How Denim Première Vision changed my vision of Denim Photos and text by Runzhou SUN

Dear Shaded Viewers,

Unlike most of you, you can not find one single piece of denim in my wardrobe. Though this fabric has conquered the world and became a symbol of globalization, the first word that comes to my mind when it comes to denim,  is neither young nor cool. It is a fabric for making uniforms – Jeans. Rips and patches,  tricks the designers use as if we were still in the cultural punk movement of the seventies.

Weeks ago I received the invitation of Denim Première Vision. I never thought that this two-day event could totally change my point of view. The first thing I would like to share with you is that, denim, usually considered as a fabric with a masculine character, also has its romantic side. In fact, before becoming the workwear for western labourer in 19th century America, denim used to be a symbol of sex appeal worn by ordinary people in France in the  1700s. Now we have different garments made by denim, in particular those for woman.

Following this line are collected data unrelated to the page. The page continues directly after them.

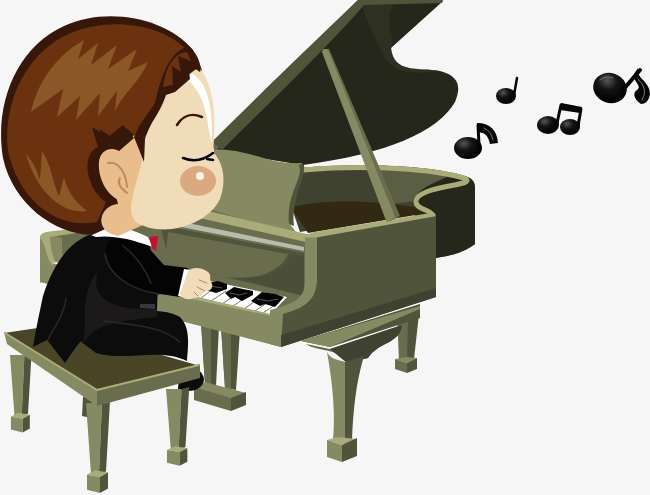
<!DOCTYPE html>
<html lang="en">
<head>
<meta charset="utf-8">
<title>Little pianist</title>
<style>
:root{
  --paper:#f6f6f6;--olive-light:#a9ac78;--olive:#868a62;--olive-mid:#696d4e;--olive-deep:#50543b;--olive-dark:#3f4230;--olive-night:#25271a;
  --hair-dark:#37170a;--hair:#6a320e;--hair-shine:#8b5727;--skin:#f0dcb8;--skin-shade:#e9bd8c;--blush:#dba882;
  --suit:#0d0c0d;--black:#050405;--seat:#4a4526;--tie:#c8102e;--white:#fff;
}
html,body{margin:0;height:100%;overflow:hidden;background:var(--paper)}
svg{display:block;width:650px;height:495px}
.olive-light{fill:var(--olive-light)}.olive{fill:var(--olive)}.olive-mid{fill:var(--olive-mid)}.olive-deep{fill:var(--olive-deep)}.olive-dark{fill:var(--olive-dark)}.olive-night{fill:var(--olive-night)}
.hair-dark{fill:var(--hair-dark)}.hair{fill:var(--hair)}.hair-shine{fill:var(--hair-shine)}
.skin{fill:var(--skin)}.skin-shade{fill:var(--skin-shade)}.blush{fill:var(--blush)}
.suit{fill:var(--suit)}.black{fill:var(--black)}.seat{fill:var(--seat)}.tie{fill:var(--tie)}.white{fill:var(--white)}
.line{fill:none;stroke-linecap:round;stroke-linejoin:round}
.rim{stroke:var(--olive-light)}.ink{stroke:var(--black)}.brow{stroke:var(--hair-dark)}.crease{stroke:#2a2829}.gloss{stroke:#77777a}
</style>
</head>
<body>
<svg viewBox="0 0 650 495" role="img" aria-label="A boy in a black suit plays a green grand piano while notes drift away">
<defs>
  <radialGradient id="note-shine" cx=".35" cy=".3" r=".6">
    <stop offset="0" stop-color="#55565a"/><stop offset=".5" stop-color="#141415"/><stop offset="1" stop-color="#050405"/>
  </radialGradient>
  <g id="bench-leg">
    <path class="olive" d="M0 0H16L13 62H5Z"/>
    <path class="olive-deep" d="M16 0L24 -2L20 60L13 62Z"/>
    <path class="olive-light" d="M1 63L9 59L22 61L14 65Z"/>
    <path class="olive" d="M1 63L14 65V79L1 76Z"/>
    <path class="olive-deep" d="M14 65L22 61V75L14 79Z"/>
  </g>
</defs>

<g id="lid">
  <path class="olive-mid" d="M212 142C254 100 312 44 358 0L443 1L391 47L303 165L214 150Z"/>
  <path class="olive-night" d="M217 149C262 110 322 52 362 5L443 1L391 48C394 74 418 67 440 71C460 76 461 88 455 102C438 132 386 154 303 165L260 158Z"/>
  <path class="olive-dark" d="M362 5L395 2C381 20 397 40 391 48C394 74 418 67 440 71C420 73 396 77 384 56C378 44 366 22 362 5Z" opacity=".35"/>
  <path class="olive-deep" d="M358 0H443L442 3L364 5C324 51 264 108 222 150L212 142C254 100 312 44 358 0Z"/>
</g>

<g id="piano-back-legs">
  <path class="olive-deep" d="M201 322L219 326L216 386L205 384Z"/>
  <path class="olive-mid" d="M201 322L211 324V385L205 384Z"/>
  <path class="olive-deep" d="M221 326L240 330L236 390L225 388Z"/>
  <path class="olive-mid" d="M221 326L231 328V390L225 388Z"/>
  <path class="olive" d="M194 387L205 382L246 393L231 400Z"/>
  <path class="olive-mid" d="M194 387L231 398V411L194 400Z"/>
  <path class="olive-deep" d="M231 398L246 392V405L231 411Z"/>
  <path class="olive-mid" d="M397 315L409 320L408 362L399 360Z"/>
  <path class="olive-deep" d="M408 318L419 314L414 359L407 362Z"/>
  <path class="olive" d="M395 359L406 357L417 358L407 363Z"/>
  <path class="olive-mid" d="M395 359L407 363V373L395 369Z"/>
  <path class="olive-deep" d="M407 363L417 358V369L407 373Z"/>
</g>

<g id="case-back">
  <path class="olive-night" d="M300 168C350 163 430 164 468 177Q475 180 475 187V244C464 252 450 256 434 258L410 205Z"/>
  <path class="olive-dark" d="M302 171C350 168 410 168 448 176C432 185 412 190 415 203L424 212L300 232L289 200Z"/>
  <path class="olive-mid" d="M372 171C407 170 430 172 449 176C434 183 417 188 415 201L385 205Z" opacity=".65"/>
  <path d="M291 208C318 199 376 200 419 208L428 213L308 233Z" fill="#332913"/>
  <path class="line rim" stroke-width="5" d="M303 170C350 166 420 166 464 178C482 186 415 185 416 202C417 210 429 209 434 215L312 235"/>
  <path class="olive-night" d="M474 182C468 192 426 188 420 201C420 207 436 209 436 217V258C456 255 466 251 475 244Z"/>
</g>

<g id="music-desk">
  <path class="olive" d="M214 150C231 149 240 152 253 155C270 160 282 164 302 163C306 179 287 191 290 224L298 235L204 212Z"/>
  <path class="olive-deep" d="M299 164L304 165C306 178 291 198 294 226L289 224C286 192 304 180 299 164Z"/>
</g>
<g id="prop">
  <path class="olive-mid" d="M323 49L329 49L400 216L387 223Z"/>
  <path class="olive" d="M322 52Q323 47 328 50L395 217L387 223Z"/>
</g>

<g id="case-front">
  <path class="olive-mid" d="M40 238Q41 234 46 234L94 227L205 208L306 238V300L282 317L60 262L40 283Z"/>
  <path class="olive" d="M40 238Q41 235 49 235L62 238V252Q62 258 72 262L282 315V347L40 282Z"/>
  <path class="olive-light" d="M40 238C40 229 54 233 90 226V231L50 237Q51 256 56 262L52 265C46 258 47 246 40 238Z"/>
  <path class="olive-light" d="M204 210L311 235L306 242L186 215Z"/>
  <path d="M178 221L304 247V251L176 226Z" fill="#b9bbac"/>
  <path class="olive-deep" d="M160 225L304 253V296L170 264Z"/>
  <path class="olive-mid" d="M168 232L288 254C283 269 258 282 224 277L165 263Z"/>
  <path class="olive-dark" d="M227 275C262 282 285 272 291 254L304 257V296Z" opacity=".25"/>
</g>

<g id="keyboard">
  <path class="white" d="M52 263L75 260L215 282L287 297L270 315L180 293Z"/>
  <path class="line" stroke="#77776c" d="M189 296L203 286M200 299L214 288M211 301L226 291M222 304L237 294M233 306L248 296M244 309L258 299M255 311L270 301M263 313L278 303M66 266L80 263"/>
  <path class="black" d="M208 283L218 281L227 284V289L216 293L206 290ZM225 293L234 287L243 289L253 291V295L242 301L235 297L231 299ZM251 301L262 292L275 294L284 297L275 307L265 304L260 306Z"/>
  <path class="line gloss" stroke-width=".7" d="M210 286L222 288M230 293L239 295L247 293M257 299L268 301L278 299"/>
  <path class="olive-light" d="M150 286L180 293L271 314L281 309V319L270 321L150 292Z"/>
  <path class="olive" d="M150 290L281 318V347L150 313Z"/>
</g>

<g id="case-side">
  <path class="olive-deep" d="M316 235L436 214V297L281 347V314C306 305 316 302 316 277Z"/>
  <path class="olive" d="M305 234L317 236V280C316 302 303 308 283 314L281 347L270 344V310C292 304 304 300 305 283Z"/>
  <path class="line rim" stroke-width="3" d="M306 236L316 236L434 215"/>
  <path class="olive-dark" d="M281 335L436 288V297L281 347Z"/>
  <path class="olive-deep" d="M301 341L420 304V318L330 347Z"/>
  <path class="olive" d="M301 341L420 306V309L330 347Z"/>
</g>

<g id="piano-front-leg">
  <path class="olive-mid" d="M306 344L330 349L402 325C400 344 378 342 368 358L347 363C338 347 316 352 306 344Z"/>
  <path class="olive-dark" d="M330 349L402 325C400 344 378 342 368 358L347 363Z"/>
  <path class="olive" d="M327 352C331 360 340 360 345 362V444L333 440C336 408 331 375 327 352Z"/>
  <path class="olive-deep" d="M345 362L364 356C356 382 353 412 352 440L345 444Z"/>
  <path class="olive-light" d="M327 440L338 437L356 439L342 445Z"/>
  <path class="olive" d="M327 440L342 445V462L327 457Z"/>
  <path class="olive-deep" d="M342 445L357 438V456L342 462Z"/>
</g>

<g id="bench">
  <path class="olive-deep" d="M83 397H96V419L82 416Z"/>
  <path class="suit" d="M180 366C194 365 204 371 204 380C203 389 191 394 178 389Z"/>
  <use href="#bench-leg" transform="translate(10 355) scale(.9 .98)"/>
  <use href="#bench-leg" transform="translate(166 389) scale(.97)"/>
  <use href="#bench-leg" transform="translate(86 403) scale(1 1.14)"/>
  <path class="seat" d="M4 333L58 325L200 366L97 392Z"/>
  <path class="olive" d="M4 332L97 389V406L7 344Z"/>
  <path class="olive-mid" d="M97 389L200 364V378L97 406Z"/>
  <path class="line rim" stroke-width="2" d="M5 333L97 390L199 365"/>
</g>

<g id="suit">
  <path class="suit" d="M80 341C112 309 158 305 180 317C191 328 188 347 187 361C158 347 128 362 96 353Z"/>
  <path class="suit" d="M92 234C67 242 52 268 43 296C39 315 35 334 33 347L47 340L65 363C74 351 77 343 92 330C116 316 140 318 157 309L158 285L150 246L120 234Z"/>
  <path d="M98 270C91 294 103 311 157 309V317C128 320 92 322 83 345C89 317 77 302 98 270Z" fill="#1b191a"/>
  <path class="black" d="M110 240C142 233 153 254 164 265L188 268L180 297C153 293 134 291 119 277C108 268 101 249 110 240Z"/>
  <path class="line crease" stroke-width="1.5" d="M105 254C108 276 132 290 159 294M66 298C64 317 53 328 48 340M123 246C139 258 146 272 151 283M104 321C132 325 162 326 180 342"/>
  <path d="M140 304H155V309L140 308Z" fill="#35383d"/>
  <path class="white" d="M88 234C98 221 119 224 148 237L153 247C129 238 110 235 96 237Z"/>
  <path class="tie" d="M149 237L158 236L156 251L152 248Z"/>
  <path class="white" d="M184 269L190 270L183 297L178 296Z"/>
  <path class="skin" d="M188 271C194 266 202 268 208 272C212 275 209 279 211 282C215 288 209 292 205 291C201 299 194 297 191 299C185 300 181 297 180 294Z"/>
  <path class="line" stroke="#b98b60" d="M199 280L207 283M197 287L205 291M194 292L198 296"/>
</g>

<g id="head">
  <path class="hair-dark" d="M92 235C54 234 13 204 3 158C-6 103 17 47 64 26C107 6 167 18 193 50L202 70L176 113L142 184L112 226Z"/>
  <path class="skin-shade" d="M104 150L145 130L150 222L118 236C92 231 100 205 118 204Z"/>
  <path class="skin" d="M199 67C216 88 216 124 213 152C223 162 227 180 220 199C208 225 162 239 136 222C121 207 145 173 144 140L165 92Z"/>
  <path class="white" d="M191 73C207 81 213 105 212 142C206 126 209 99 188 80Z"/>
  <path class="hair" d="M8 151C2 97 31 49 71 33C112 16 162 25 186 49C172 54 162 73 156 99C151 119 143 122 139 139L126 128L115 139L99 129L107 147C87 156 100 186 106 202L97 222C56 230 19 200 8 151Z"/>
  <path class="hair-dark" d="M156 102C161 75 169 52 189 46C200 56 202 70 200 72L188 64L190 79L175 92L166 95C159 116 149 123 145 139L144 162L134 137L139 126Z"/>
  <path class="hair" d="M163 87C166 65 175 53 187 52L191 61L178 56L181 72L172 66L173 85Z"/>
  <path class="hair-shine" d="M31 112C37 84 55 56 84 40L78 59L98 43L91 65L117 45L108 69L137 49L128 71L148 62C139 83 125 91 115 111L117 91L98 116L100 93L76 120L80 96L57 117L63 89Z"/>
  <path class="hair-shine" d="M26 154C34 163 36 169 40 180L42 151C51 164 52 181 59 196L64 177C68 194 77 203 87 211C59 215 35 187 26 154Z"/>
  <path class="hair-dark" d="M106 202C88 191 79 155 98 147L92 127L108 137L123 125L134 138L118 152Z"/>
  <path class="skin-shade" d="M130 165C123 145 102 144 99 161C97 182 112 203 127 201C136 198 132 181 130 165Z"/>
  <path class="line" stroke="#c28a59" stroke-width="2" d="M108 163C118 161 126 172 127 187M120 178C116 184 123 190 127 193"/>
  <ellipse class="blush" cx="198" cy="181" rx="18" ry="15"/>
  <circle cx="200" cy="176" r="4" fill="#fdf3e6"/>
  <path class="line brow" stroke-width="2.5" d="M177 125C184 114 192 113 202 117"/>
  <path class="line ink" stroke-width="2.5" d="M183 158C193 162 204 160 213 153M207 159L213 160"/>
</g>

<g id="notes">
  <g id="note-quarter">
    <ellipse cx="506" cy="96" rx="10" ry="8" fill="url(#note-shine)"/>
    <path class="line ink" stroke-width="2.5" d="M514 95L517 78"/>
  </g>
  <g id="note-eighth">
    <ellipse cx="468" cy="148" rx="14" ry="11" fill="url(#note-shine)"/>
    <path class="line ink" stroke-width="3" d="M479 145L478 125"/>
    <path class="black" d="M477 123C490 123 497 130 498 143L490 144C488 135 485 133 478 132Z"/>
    <path class="line gloss" d="M484 128Q491 131 493 140"/>
  </g>
  <g id="note-pair">
    <ellipse cx="548" cy="125" rx="11" ry="9" fill="url(#note-shine)"/>
    <ellipse cx="570" cy="127" rx="10" ry="8" fill="url(#note-shine)"/>
    <path class="line ink" stroke-width="3" d="M557 123L561 105L581 109L578 126"/>
    <path class="black" d="M561 103L582 107L580 113L560 110Z"/>
  </g>
  <g id="note-large">
    <ellipse cx="610" cy="88" rx="17" ry="15" transform="rotate(20 610 88)" fill="url(#note-shine)"/>
    <path class="line ink" stroke-width="4" d="M623 90L640 70"/>
    <path class="black" d="M638 68C636 79 650 81 650 94C649 101 645 104 641 104C633 99 633 92 637 90C643 86 632 81 634 74Z"/>
    <path class="line gloss" d="M638 79Q649 89 642 100M600 80Q606 75 613 78"/>
  </g>
</g>
</svg>
</body>
</html>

Who says girls in Denim can only be Thelma and Louise?

Diversity is the key word in today’s fashion industry. If you think those denim products can only be found on street snap, you are definitely wrong. From cow-boy (or cow-gril?) looks to catwalk, the love affair between denim and fashion houses is no longer a secret : Alexander Mcqueen, Miumiu, Balengiaca, the big names in the industry have already created some extraordinary looks by using this fabric. Today, we also have the designers such as Antonio Haslauer and Ksenia Schanider who developed their own silhouettes by deconstructing denim. Though some garments are more conceptual than functional, finally we can use the word “eccentric” to define the textile and  denim products not just   “simple”,”classic” and “basic”.

Look at these interesting graffiti prints, fun to customise your garments yourself., don’t you think?

Fun Fact of this embroidery : Crane and Denim jacket, symbol of longevity in eastern culture and timeless staple in western culture.


However, I have to say I am a little disappointed because I did not see too much fluctuation in denim products for men. But who knows if the pieces for women which I mentioned above will not be merged into men’s wardrobes as the boundary between men’s and women’s fashion has been blurred now more than ever.

Apart from its cultural meaning and physical construction, this year, Denim Première Vision also emphasized  the sustainability of denim  within the denim industry –  some associations such as Alliance for Responsible Denim in Amsterdam,  have recycled  worn denim articles for many years and given this fabric a second life.

I am sure the morphology of this fabric will continue to evolve by merging the DNA of different designers. Denim could always be a part of a political statement and a symbol of solidarity for one generation – whether it was used by American middle class as a weapon to protest against the racial and social discrimination in 1960s, or today, it has become the environmental footprint of the textile and fashion industry.